Hello, my name is Julia and I’m in Portland, Oregon. I first contacted BBC when they asked the now oft repeated question “Have you been affected by the economic downturn?”.
Their question was posted the day I was laid off from my IT position that I’d held for 9 years, this happened in October of 2008. My response to their question was obvious, a resounding “YES”. WHYS contacted me that evening and through an emotional, raw conversation I was allowed to briefly tell my story and to hear other stories from around the globe. Now, after eight months without a job, I’d like to talk with those of you going through similar hard times.
I’ve always been fortunate enough to have had very short breaks between positions, no longer than a couple weeks at the very most. Since I’ve been off work for going on eight months, I’ve been thrust into an environment totally alien to me, highs, lows and unknowns. There are frustrating, depressing, emotional days and then there are those little rays of light that make it seem not so bad.

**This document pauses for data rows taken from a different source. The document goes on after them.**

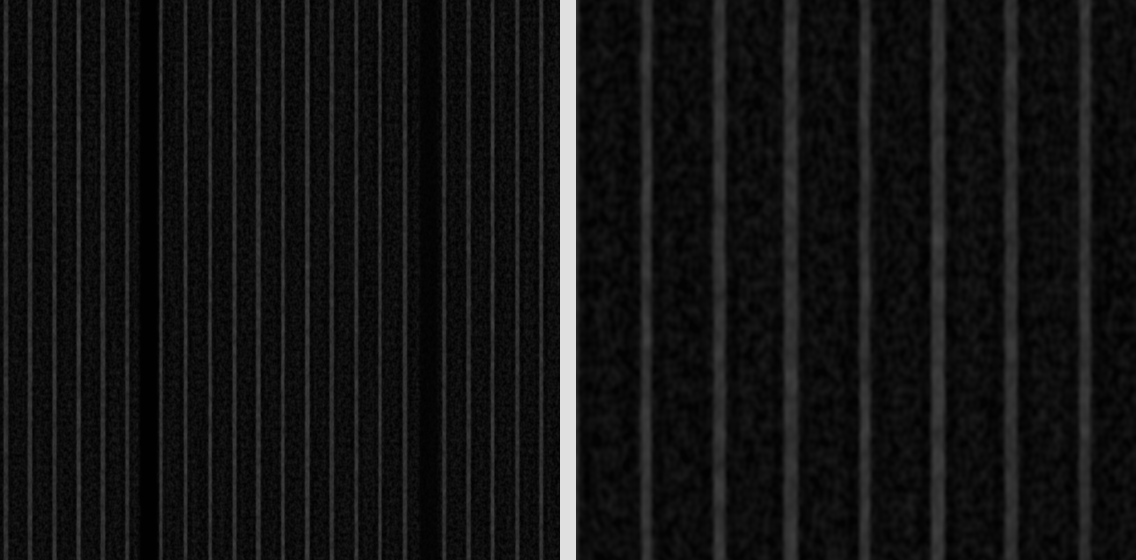
Left: the whole. Right: its middle third, enlarged.
This texture is drawn by a Shadertoy shader. Its source:

```glsl
const float PANEL_WIDTH = 0.5;
const float SEAM_X = 0.2656;
const float FIRST_RIB = 0.0221;
const float RIB_SPACING = 0.0435;
const float LAST_RIB = 10.0;
const vec3 GROUND_COLOUR = vec3(0.05);
const vec3 RIB_COLOUR = vec3(0.205);
const vec3 SEAM_COLOUR = vec3(0.004);

float hash(vec2 p) {
    vec3 q = fract(p.xyx * vec3(0.1031, 0.1030, 0.0973));
    q += dot(q, q.yzx + 33.33);
    return fract((q.x + q.y) * q.z);
}

vec2 gradient(vec2 cell) {
    float angle = 6.28319 * hash(cell);
    return vec2(cos(angle), sin(angle));
}

float gradientNoise(vec2 p) {
    vec2 i = floor(p);
    vec2 f = fract(p);
    vec2 u = f * f * f * (f * (f * 6.0 - 15.0) + 10.0);
    vec2 e = vec2(0.0, 1.0);
    float a = dot(gradient(i), f);
    float b = dot(gradient(i + e.yx), f - e.yx);
    float c = dot(gradient(i + e.xy), f - e.xy);
    float d = dot(gradient(i + e.yy), f - e.yy);
    return mix(mix(a, b, u.x), mix(c, d, u.x), u.y);
}

// Soft vertical band: 1 inside, 0 outside
float band(float offset, float halfWidth, float softness) {
    return 1.0 - smoothstep(halfWidth - softness, halfWidth + softness, abs(offset));
}

// Mottled weave with fine grain and long vertical streaks
float weave(vec2 uv) {
    float coarse = gradientNoise(uv * vec2(125.0, 100.0) + 17.0);
    float fine = gradientNoise(uv * vec2(230.0, 190.0) + 53.0);
    float streak = gradientNoise(uv * vec2(85.0, 3.0) + 91.0);
    return 0.055 * coarse + 0.055 * fine + 0.025 * streak;
}

void mainImage(out vec4 fragColor, in vec2 fragCoord) {
    vec2 uv = fragCoord / iResolution.xy;
    float pixel = 1.0 / iResolution.x;

    // Panel coordinates, measured from the seam at the left of each panel
    float panel = floor((uv.x - SEAM_X) / PANEL_WIDTH);
    float x = uv.x - SEAM_X - panel * PANEL_WIDTH;
    float firstRib = FIRST_RIB + 0.0052 * mod(panel, 2.0);

    // Nearest rib, with its own width, brightness and slight drift
    float rib = clamp(round((x - firstRib) / RIB_SPACING), 0.0, LAST_RIB);
    vec2 ribId = vec2(rib + 3.0, panel + 7.0);
    float drift = 0.0014 * (hash(ribId) - 0.5)
        + 0.0006 * gradientNoise(vec2(rib * 7.3 + panel, uv.y * 45.0));
    float offset = x - firstRib - rib * RIB_SPACING - drift;
    float halfWidth = mix(0.0028, 0.0042, hash(ribId + 19.0));
    float ribMask = band(offset, halfWidth, max(0.0022, pixel));
    float wear = 0.95 + 0.16 * (hash(ribId + 41.0) - 0.5)
        + 0.3 * gradientNoise(vec2(rib * 5.7 + panel * 3.1, uv.y * 60.0))
        + 0.25 * gradientNoise(uv * vec2(200.0, 150.0));

    // Weave, darkened beside each rib
    vec3 colour = max(GROUND_COLOUR + weave(uv), vec3(0.012));
    colour *= 1.0 - 0.4 * band(abs(offset) - 0.0085, 0.002, 0.003);

    // Dark seam; every other one lets some weave through
    float seamOffset = x - PANEL_WIDTH * round(x / PANEL_WIDTH);
    float seamIndex = panel + round(x / PANEL_WIDTH);
    float seamDepth = mix(1.0, 0.72, mod(seamIndex, 2.0));
    float fray = 0.003 * gradientNoise(vec2(seamIndex * 9.7, uv.y * 30.0));
    float seamMask = band(seamOffset, 0.0165 + fray, 0.004);
    colour = mix(colour, SEAM_COLOUR, seamMask * seamDepth);

    colour = mix(colour, RIB_COLOUR * wear, ribMask);
    fragColor = vec4(clamp(colour, 0.0, 1.0), 1.0);
}
```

My biggest frustration comes from not receiving any response good or bad from the applications I send out. You can start to feel like you are sending resumes and applications into a black hole. (To those very few employers who do respond, even when it is to say ‘no’ – I thank you!) The depression and negative emotions seem to hit when you start to worry that this environment is some big cosmic judgement on your own personal value, I think this is the hardest part to fight.
The rays of light that I have found in all of this are the people, the people who have helped me get back to who I am and what I love about life. I fight the depression and negativity by realizing that I am not alone in this. I have friends who lost their jobs the same time I did and we support each other, we help each other to remember that this isn’t personal and the whole world is being affected by these events. I don’t know anyone who doesn’t have a family member who has lost their job or been furloughed. If the unemployment rate was two or three percent and I still wasn’t able to find work, then I’d start to think there was something really wrong with me. But, when you have literally millions of people around the globe struggling to make ends meet and to keep or find a job, people who really truly want to have work and contribute to their communities, then you cannot take it as a personal failure. (Although, it is still difficult to remember this sometimes)
To cope, I try to get out and do those free events that I never had the time to do because I was working. I go for walks, bike rides and accept the generosity of family and friends. I still have bad days, but I do my best to keep looking for work and get out, see friends and do something, anything to keep me from wallowing in self pity. I may not always be entirely successful at this, there are just some days that it is okay to lay in bed, watch a movie and eat ice cream…I just try not to do that very often.
I know that there are people struggling everywhere with this, Great Britain, Africa and all over the globe. What do you find the most difficult thing? The endless job applications? Or just trying to keep your self worth? Have there been any unexpected upsides? How do you go about keeping hope alive? Please share your story with us and let us know how you are doing.